● TASK PROMPT:
Across the material below, how many lines contain the word "rect"? Respond with the number only.

(Beginning of TASK INPUTS)

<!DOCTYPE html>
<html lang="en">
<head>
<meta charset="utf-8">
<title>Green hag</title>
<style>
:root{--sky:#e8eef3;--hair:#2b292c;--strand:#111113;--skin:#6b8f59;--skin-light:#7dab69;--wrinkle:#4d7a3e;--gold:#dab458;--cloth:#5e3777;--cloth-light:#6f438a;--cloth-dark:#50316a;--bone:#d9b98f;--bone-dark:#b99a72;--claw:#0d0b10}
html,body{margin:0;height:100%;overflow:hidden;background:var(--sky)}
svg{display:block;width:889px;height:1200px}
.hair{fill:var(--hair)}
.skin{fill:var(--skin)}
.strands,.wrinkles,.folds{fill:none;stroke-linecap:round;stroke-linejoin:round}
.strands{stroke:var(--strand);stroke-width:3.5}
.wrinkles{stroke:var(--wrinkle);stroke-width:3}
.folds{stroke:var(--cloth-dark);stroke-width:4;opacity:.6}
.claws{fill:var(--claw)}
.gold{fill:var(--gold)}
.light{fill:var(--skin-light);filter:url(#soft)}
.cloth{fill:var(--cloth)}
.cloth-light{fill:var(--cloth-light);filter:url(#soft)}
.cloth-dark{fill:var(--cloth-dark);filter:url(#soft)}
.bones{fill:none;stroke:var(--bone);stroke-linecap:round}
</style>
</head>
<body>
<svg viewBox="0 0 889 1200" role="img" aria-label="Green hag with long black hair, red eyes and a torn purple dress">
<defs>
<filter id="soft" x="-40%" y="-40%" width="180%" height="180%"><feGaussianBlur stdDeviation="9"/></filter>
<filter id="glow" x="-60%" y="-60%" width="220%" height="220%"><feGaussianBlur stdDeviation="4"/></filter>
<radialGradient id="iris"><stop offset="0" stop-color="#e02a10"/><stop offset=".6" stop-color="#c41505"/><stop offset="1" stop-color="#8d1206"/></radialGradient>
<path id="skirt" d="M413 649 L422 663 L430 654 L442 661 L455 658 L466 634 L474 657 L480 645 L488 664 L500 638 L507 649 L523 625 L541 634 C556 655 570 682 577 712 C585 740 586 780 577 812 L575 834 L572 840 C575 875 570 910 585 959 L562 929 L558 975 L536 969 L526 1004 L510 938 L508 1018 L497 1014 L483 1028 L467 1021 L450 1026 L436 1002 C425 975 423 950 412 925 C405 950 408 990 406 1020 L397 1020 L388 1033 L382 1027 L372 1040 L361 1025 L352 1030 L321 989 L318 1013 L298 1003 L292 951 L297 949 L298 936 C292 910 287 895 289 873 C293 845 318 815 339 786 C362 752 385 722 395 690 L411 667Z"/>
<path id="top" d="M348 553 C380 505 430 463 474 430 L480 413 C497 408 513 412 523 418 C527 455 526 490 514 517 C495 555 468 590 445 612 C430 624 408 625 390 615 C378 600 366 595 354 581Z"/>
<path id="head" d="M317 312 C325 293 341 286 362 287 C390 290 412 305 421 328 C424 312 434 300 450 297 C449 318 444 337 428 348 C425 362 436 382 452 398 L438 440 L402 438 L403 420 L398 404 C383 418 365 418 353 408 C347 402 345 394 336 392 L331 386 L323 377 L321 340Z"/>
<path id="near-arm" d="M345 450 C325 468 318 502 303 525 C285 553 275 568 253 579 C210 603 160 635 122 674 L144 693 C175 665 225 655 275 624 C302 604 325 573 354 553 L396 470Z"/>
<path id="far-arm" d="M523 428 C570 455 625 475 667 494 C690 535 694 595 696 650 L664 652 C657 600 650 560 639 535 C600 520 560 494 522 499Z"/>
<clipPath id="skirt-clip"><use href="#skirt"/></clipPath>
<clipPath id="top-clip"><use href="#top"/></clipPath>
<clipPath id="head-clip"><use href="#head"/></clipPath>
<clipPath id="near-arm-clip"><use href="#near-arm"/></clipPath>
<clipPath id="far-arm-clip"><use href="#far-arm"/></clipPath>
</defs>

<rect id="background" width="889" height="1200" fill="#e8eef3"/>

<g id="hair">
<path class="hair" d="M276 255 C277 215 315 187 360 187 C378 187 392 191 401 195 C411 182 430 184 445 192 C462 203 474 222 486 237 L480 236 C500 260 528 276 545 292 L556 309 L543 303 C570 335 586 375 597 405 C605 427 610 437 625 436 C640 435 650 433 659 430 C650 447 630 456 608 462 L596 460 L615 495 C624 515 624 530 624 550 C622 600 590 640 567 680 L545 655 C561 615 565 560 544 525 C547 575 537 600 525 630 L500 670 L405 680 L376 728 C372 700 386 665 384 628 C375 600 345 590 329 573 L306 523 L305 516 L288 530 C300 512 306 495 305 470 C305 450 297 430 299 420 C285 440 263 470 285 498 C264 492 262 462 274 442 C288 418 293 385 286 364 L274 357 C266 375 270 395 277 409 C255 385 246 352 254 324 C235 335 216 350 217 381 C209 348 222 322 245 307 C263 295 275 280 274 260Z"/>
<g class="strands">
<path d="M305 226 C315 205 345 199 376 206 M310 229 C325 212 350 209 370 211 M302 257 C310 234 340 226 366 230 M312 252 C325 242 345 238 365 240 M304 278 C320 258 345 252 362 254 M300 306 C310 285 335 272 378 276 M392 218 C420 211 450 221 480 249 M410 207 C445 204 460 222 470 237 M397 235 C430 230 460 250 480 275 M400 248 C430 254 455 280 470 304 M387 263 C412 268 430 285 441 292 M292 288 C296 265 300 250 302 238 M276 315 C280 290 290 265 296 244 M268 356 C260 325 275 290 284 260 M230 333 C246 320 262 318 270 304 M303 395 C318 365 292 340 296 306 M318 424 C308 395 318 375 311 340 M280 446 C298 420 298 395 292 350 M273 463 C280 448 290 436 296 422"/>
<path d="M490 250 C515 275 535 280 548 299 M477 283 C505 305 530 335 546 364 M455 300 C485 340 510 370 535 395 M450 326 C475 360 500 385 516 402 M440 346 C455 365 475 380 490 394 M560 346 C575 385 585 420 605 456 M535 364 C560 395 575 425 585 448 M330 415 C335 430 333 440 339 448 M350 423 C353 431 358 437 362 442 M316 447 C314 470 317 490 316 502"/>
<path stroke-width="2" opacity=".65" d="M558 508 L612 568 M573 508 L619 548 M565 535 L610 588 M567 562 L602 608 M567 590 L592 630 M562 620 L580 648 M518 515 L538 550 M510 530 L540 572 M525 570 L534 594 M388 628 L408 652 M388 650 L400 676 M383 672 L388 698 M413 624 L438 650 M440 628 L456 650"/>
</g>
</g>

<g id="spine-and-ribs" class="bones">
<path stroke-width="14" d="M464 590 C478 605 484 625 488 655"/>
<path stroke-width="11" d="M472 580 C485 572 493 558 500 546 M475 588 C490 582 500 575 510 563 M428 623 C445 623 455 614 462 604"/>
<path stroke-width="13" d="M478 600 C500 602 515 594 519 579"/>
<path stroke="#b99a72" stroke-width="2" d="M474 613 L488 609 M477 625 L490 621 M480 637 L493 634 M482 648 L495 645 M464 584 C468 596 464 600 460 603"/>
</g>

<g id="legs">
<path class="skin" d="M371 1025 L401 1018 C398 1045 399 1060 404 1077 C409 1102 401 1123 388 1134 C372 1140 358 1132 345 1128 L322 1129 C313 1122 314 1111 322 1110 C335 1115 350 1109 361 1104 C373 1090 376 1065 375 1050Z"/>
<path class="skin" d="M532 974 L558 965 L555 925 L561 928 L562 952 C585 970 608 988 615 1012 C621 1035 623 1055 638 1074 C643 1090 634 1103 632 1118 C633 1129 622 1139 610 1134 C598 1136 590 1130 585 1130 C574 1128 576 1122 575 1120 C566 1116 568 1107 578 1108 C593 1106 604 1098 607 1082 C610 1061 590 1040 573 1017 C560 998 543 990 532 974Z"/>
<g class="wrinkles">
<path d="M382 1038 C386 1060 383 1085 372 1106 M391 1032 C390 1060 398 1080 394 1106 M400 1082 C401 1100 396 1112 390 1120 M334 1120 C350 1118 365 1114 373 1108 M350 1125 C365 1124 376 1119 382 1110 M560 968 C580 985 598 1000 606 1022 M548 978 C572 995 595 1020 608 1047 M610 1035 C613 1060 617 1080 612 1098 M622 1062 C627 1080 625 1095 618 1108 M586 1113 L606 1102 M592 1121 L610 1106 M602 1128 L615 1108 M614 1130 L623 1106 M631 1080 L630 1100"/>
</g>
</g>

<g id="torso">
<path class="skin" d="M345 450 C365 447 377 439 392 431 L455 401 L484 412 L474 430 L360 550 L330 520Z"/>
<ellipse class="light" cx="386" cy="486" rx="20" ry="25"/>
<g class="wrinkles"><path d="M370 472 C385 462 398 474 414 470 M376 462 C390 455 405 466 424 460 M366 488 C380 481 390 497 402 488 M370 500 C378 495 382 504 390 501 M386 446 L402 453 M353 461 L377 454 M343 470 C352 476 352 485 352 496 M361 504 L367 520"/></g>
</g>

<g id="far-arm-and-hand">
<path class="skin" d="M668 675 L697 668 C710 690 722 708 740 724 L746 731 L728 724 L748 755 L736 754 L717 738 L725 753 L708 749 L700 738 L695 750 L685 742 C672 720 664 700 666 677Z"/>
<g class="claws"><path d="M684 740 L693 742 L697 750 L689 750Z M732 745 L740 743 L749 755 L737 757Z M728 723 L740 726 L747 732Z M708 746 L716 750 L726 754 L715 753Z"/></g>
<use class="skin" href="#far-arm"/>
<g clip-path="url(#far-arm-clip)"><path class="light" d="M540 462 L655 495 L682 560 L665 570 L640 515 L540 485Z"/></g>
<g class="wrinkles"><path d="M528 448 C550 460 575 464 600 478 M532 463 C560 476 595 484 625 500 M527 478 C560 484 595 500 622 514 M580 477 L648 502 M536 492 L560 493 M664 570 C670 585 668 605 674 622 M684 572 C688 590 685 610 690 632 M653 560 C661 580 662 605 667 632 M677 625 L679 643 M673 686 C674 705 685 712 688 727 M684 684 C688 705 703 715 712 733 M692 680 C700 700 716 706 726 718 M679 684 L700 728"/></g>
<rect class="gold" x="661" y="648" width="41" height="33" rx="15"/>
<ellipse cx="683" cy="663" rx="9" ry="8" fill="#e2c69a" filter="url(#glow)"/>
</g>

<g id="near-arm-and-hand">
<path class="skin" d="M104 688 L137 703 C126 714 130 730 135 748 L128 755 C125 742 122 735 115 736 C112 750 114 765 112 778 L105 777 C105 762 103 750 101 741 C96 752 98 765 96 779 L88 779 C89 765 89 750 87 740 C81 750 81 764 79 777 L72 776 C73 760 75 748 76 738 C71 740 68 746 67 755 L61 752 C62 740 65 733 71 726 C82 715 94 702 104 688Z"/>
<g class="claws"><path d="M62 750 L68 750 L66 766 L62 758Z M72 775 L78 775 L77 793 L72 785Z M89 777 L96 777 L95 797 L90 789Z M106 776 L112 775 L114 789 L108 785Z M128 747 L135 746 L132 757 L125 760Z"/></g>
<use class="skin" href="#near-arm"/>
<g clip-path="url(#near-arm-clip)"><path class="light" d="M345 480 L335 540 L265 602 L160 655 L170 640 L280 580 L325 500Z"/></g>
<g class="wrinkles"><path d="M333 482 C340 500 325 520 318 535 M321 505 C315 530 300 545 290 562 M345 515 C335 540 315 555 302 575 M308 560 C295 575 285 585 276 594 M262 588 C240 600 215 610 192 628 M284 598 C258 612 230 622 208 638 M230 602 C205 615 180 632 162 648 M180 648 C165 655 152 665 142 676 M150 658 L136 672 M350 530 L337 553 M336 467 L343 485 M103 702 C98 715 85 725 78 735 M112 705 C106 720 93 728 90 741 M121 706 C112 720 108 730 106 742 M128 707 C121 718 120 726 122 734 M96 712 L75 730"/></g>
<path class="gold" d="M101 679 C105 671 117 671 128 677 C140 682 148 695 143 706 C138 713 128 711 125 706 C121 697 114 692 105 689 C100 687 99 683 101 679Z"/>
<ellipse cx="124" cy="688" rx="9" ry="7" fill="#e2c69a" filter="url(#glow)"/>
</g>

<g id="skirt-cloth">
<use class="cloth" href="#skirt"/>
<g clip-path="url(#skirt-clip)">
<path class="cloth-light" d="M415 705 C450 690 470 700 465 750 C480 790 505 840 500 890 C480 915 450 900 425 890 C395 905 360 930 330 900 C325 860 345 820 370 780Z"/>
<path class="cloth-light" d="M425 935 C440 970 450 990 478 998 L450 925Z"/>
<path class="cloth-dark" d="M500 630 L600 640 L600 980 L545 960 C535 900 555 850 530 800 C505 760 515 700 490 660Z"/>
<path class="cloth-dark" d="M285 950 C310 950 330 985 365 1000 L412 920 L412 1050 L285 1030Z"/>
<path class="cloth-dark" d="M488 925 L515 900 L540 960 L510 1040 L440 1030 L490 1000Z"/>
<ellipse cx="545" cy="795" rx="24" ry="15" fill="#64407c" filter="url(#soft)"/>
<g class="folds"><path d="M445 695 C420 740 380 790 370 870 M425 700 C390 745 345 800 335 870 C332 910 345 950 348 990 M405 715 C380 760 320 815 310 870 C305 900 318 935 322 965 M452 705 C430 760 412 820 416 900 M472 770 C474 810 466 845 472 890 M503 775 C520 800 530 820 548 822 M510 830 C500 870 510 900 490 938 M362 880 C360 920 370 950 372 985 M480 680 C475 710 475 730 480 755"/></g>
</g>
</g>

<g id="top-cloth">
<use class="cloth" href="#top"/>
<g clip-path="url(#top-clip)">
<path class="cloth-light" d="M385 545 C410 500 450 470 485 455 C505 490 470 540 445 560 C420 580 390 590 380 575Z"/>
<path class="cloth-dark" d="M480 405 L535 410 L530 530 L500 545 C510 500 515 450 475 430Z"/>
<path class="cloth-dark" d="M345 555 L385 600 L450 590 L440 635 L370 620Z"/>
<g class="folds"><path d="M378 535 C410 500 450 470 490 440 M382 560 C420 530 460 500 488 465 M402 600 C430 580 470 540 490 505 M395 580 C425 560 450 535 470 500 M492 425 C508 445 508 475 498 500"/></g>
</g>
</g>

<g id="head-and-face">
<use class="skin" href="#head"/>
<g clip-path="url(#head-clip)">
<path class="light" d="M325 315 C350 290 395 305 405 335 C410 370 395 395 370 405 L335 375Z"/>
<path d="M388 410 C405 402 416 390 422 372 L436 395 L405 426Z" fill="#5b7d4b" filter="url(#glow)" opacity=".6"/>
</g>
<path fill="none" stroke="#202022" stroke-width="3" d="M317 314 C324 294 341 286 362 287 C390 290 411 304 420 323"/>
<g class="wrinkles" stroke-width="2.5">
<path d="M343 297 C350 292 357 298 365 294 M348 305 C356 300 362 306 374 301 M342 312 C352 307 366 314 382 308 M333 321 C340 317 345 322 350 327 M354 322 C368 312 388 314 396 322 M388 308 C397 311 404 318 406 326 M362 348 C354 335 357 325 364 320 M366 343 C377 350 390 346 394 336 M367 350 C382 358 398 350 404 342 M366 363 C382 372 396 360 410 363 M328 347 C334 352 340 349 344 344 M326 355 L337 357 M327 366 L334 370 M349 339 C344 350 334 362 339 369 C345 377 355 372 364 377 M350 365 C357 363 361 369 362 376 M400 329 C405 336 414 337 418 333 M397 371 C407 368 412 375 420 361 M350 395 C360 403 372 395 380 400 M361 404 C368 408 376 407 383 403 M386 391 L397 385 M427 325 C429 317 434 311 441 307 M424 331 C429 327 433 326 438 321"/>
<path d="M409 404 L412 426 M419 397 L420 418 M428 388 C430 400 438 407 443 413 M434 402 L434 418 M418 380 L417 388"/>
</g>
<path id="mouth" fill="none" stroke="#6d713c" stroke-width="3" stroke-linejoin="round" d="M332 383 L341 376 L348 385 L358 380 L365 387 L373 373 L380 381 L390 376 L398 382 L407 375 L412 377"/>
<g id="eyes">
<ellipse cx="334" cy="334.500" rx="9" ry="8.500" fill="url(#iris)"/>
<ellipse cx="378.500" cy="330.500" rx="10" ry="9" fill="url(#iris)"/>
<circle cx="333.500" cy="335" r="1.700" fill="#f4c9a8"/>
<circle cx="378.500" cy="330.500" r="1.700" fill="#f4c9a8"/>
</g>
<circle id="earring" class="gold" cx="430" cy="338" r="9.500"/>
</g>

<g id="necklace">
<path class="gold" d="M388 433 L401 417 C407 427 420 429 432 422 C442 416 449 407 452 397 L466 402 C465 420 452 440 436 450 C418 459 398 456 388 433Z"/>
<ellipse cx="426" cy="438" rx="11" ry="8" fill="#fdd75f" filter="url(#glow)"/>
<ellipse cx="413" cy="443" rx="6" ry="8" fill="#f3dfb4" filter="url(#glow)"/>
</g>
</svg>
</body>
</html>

(End of TASK INPUTS)

● RESPONSE TO THE TASK:
2